··· Listed entries

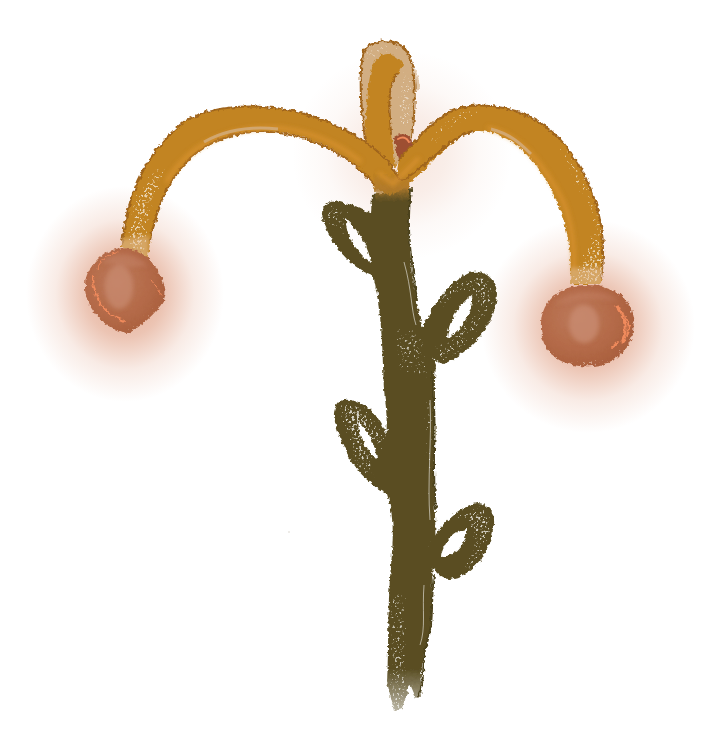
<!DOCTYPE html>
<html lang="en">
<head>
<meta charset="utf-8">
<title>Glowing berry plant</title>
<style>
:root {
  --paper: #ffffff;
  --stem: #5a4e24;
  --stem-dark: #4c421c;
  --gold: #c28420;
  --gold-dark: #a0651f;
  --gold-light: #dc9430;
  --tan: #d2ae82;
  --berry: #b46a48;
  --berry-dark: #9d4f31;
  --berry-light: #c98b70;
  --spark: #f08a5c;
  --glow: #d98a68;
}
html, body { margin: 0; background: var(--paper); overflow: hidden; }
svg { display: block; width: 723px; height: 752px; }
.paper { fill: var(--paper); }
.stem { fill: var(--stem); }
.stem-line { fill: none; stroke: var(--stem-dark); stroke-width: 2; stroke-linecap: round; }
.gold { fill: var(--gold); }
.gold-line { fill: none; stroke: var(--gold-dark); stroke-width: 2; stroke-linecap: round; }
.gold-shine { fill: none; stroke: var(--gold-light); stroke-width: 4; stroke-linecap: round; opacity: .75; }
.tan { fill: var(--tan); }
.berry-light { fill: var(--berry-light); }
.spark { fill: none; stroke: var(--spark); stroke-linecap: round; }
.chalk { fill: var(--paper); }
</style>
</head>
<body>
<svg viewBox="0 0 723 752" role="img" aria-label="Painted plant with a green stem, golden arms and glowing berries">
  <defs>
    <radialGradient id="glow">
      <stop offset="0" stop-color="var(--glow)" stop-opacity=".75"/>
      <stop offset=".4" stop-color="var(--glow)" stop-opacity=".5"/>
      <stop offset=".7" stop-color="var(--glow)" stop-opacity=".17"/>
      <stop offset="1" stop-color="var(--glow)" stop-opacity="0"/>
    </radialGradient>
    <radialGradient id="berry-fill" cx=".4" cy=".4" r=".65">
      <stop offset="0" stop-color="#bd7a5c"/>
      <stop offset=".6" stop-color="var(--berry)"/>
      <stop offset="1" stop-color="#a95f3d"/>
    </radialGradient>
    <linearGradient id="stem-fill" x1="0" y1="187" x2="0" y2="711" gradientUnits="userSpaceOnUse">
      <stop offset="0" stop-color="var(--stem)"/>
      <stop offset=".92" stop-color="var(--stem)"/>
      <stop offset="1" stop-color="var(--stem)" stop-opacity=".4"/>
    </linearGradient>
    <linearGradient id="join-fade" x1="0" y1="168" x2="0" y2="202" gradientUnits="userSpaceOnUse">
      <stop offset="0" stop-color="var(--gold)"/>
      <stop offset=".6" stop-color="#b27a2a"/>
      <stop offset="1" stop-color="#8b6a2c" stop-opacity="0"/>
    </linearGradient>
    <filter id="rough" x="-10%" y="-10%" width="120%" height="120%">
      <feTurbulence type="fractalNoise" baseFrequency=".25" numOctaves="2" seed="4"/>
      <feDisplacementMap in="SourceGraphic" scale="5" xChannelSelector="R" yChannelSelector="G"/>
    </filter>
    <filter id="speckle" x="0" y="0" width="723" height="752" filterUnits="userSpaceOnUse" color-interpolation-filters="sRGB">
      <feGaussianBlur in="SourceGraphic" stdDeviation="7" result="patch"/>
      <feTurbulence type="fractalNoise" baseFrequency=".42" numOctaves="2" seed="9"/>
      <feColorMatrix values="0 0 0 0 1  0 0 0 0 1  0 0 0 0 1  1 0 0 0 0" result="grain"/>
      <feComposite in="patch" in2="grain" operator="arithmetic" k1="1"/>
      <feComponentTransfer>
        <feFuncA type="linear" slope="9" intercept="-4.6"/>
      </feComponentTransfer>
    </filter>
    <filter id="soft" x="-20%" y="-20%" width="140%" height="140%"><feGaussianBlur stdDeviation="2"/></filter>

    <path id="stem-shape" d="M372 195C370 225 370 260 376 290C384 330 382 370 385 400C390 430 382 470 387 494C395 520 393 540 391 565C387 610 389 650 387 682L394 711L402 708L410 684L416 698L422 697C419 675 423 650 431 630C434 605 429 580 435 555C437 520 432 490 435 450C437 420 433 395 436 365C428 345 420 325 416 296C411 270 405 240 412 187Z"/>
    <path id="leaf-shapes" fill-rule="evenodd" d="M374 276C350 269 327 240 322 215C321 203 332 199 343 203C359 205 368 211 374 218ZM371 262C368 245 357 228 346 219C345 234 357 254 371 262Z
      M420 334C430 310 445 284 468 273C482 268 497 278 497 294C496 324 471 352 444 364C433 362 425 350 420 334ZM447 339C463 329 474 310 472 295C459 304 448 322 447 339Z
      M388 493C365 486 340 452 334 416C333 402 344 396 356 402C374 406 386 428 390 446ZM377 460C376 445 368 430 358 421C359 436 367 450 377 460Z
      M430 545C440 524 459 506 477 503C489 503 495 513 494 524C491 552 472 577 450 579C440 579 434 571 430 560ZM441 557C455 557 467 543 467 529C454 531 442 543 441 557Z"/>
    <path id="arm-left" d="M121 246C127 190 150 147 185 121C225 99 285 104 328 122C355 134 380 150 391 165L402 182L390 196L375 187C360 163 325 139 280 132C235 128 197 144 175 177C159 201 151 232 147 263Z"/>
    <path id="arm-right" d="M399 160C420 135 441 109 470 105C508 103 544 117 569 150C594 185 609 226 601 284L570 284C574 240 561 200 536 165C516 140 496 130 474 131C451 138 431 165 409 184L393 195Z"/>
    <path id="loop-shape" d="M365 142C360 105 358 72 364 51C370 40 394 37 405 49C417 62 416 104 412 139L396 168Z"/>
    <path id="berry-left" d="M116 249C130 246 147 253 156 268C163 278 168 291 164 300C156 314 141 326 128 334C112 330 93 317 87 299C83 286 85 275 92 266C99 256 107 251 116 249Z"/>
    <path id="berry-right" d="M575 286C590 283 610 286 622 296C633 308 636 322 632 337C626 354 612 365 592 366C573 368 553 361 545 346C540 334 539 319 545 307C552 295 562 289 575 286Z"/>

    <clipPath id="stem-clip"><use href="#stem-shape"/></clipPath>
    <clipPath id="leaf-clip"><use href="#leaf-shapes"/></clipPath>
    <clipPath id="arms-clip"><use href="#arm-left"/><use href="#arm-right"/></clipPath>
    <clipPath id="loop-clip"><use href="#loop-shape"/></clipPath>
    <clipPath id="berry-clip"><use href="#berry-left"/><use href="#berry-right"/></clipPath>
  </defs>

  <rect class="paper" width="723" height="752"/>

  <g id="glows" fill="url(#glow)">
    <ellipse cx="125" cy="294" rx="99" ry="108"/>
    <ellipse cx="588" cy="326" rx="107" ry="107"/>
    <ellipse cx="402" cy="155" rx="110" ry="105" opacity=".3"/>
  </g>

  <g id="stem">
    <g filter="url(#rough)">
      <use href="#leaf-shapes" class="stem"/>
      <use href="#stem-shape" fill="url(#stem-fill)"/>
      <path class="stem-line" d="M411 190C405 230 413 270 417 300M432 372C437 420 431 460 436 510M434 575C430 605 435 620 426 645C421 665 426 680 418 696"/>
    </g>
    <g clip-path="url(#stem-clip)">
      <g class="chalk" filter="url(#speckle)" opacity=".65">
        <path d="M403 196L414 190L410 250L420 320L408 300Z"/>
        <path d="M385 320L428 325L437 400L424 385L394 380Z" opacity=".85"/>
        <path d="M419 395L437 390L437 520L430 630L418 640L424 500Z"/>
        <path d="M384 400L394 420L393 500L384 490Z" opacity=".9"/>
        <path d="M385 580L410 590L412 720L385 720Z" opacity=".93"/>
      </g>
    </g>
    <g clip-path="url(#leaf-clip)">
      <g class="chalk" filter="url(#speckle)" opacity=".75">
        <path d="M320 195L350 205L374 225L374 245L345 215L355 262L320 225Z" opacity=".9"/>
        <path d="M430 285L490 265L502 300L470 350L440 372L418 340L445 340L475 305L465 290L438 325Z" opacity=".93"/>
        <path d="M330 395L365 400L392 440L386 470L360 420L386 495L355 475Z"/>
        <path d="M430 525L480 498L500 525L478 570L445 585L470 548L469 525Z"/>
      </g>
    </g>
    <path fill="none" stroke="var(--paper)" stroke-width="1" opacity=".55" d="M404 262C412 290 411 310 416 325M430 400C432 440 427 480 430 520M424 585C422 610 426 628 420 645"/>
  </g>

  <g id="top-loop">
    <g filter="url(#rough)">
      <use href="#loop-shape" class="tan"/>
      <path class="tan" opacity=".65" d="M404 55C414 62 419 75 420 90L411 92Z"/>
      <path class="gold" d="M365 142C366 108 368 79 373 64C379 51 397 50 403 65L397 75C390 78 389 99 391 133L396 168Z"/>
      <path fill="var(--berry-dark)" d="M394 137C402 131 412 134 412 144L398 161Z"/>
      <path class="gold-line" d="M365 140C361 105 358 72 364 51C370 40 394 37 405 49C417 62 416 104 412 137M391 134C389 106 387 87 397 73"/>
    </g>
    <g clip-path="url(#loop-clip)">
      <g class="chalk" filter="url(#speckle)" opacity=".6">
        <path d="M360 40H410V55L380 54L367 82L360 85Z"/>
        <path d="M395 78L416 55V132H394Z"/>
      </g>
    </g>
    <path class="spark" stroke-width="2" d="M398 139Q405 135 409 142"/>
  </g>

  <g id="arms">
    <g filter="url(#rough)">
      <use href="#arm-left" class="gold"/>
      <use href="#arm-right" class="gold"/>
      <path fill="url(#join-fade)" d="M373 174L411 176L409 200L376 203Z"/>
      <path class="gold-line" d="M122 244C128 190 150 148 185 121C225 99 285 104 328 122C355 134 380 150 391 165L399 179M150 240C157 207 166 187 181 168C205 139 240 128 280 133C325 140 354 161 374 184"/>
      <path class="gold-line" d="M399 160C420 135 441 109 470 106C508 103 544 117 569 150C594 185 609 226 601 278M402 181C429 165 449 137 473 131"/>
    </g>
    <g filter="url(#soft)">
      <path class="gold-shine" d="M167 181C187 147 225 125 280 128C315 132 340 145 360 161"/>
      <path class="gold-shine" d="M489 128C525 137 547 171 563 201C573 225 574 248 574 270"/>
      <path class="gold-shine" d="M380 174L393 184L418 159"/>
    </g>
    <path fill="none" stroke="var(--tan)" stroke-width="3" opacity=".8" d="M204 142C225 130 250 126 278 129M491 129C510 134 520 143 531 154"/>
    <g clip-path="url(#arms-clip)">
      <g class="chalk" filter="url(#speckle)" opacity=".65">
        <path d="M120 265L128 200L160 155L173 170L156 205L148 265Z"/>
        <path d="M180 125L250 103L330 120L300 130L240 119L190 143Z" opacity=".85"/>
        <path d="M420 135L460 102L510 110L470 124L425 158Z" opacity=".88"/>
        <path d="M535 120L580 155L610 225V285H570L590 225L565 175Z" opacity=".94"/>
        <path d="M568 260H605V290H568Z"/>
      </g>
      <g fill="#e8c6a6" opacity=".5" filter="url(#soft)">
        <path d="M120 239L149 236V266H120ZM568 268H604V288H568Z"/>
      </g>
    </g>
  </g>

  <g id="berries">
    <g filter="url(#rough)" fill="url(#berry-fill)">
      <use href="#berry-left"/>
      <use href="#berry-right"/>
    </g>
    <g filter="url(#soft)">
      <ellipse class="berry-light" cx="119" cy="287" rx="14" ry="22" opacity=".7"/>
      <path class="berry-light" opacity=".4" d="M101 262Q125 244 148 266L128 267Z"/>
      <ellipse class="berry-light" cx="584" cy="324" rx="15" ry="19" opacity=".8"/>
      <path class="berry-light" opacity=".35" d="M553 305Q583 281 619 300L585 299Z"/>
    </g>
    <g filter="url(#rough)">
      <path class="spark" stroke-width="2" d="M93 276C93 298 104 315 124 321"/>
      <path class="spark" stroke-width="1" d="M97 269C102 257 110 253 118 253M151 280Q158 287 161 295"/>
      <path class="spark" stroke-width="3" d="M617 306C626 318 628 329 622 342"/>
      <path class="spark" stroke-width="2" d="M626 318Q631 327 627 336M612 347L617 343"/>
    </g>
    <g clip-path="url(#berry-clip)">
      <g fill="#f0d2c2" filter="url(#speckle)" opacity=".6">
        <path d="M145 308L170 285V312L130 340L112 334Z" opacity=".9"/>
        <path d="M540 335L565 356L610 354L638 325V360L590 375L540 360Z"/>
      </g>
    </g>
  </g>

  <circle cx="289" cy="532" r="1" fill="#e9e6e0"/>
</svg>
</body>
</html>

······

Begin at the first line of the records. Print every line through the one containing "none; stroke: var(--gold-light);" exactly, but skip the pictures.

<!DOCTYPE html>
<html lang="en">
<head>
<meta charset="utf-8">
<title>Glowing berry plant</title>
<style>
:root {
  --paper: #ffffff;
  --stem: #5a4e24;
  --stem-dark: #4c421c;
  --gold: #c28420;
  --gold-dark: #a0651f;
  --gold-light: #dc9430;
  --tan: #d2ae82;
  --berry: #b46a48;
  --berry-dark: #9d4f31;
  --berry-light: #c98b70;
  --spark: #f08a5c;
  --glow: #d98a68;
}
html, body { margin: 0; background: var(--paper); overflow: hidden; }
svg { display: block; width: 723px; height: 752px; }
.paper { fill: var(--paper); }
.stem { fill: var(--stem); }
.stem-line { fill: none; stroke: var(--stem-dark); stroke-width: 2; stroke-linecap: round; }
.gold { fill: var(--gold); }
.gold-line { fill: none; stroke: var(--gold-dark); stroke-width: 2; stroke-linecap: round; }
.gold-shine { fill: none; stroke: var(--gold-light); stroke-width: 4; stroke-linecap: round; opacity: .75; }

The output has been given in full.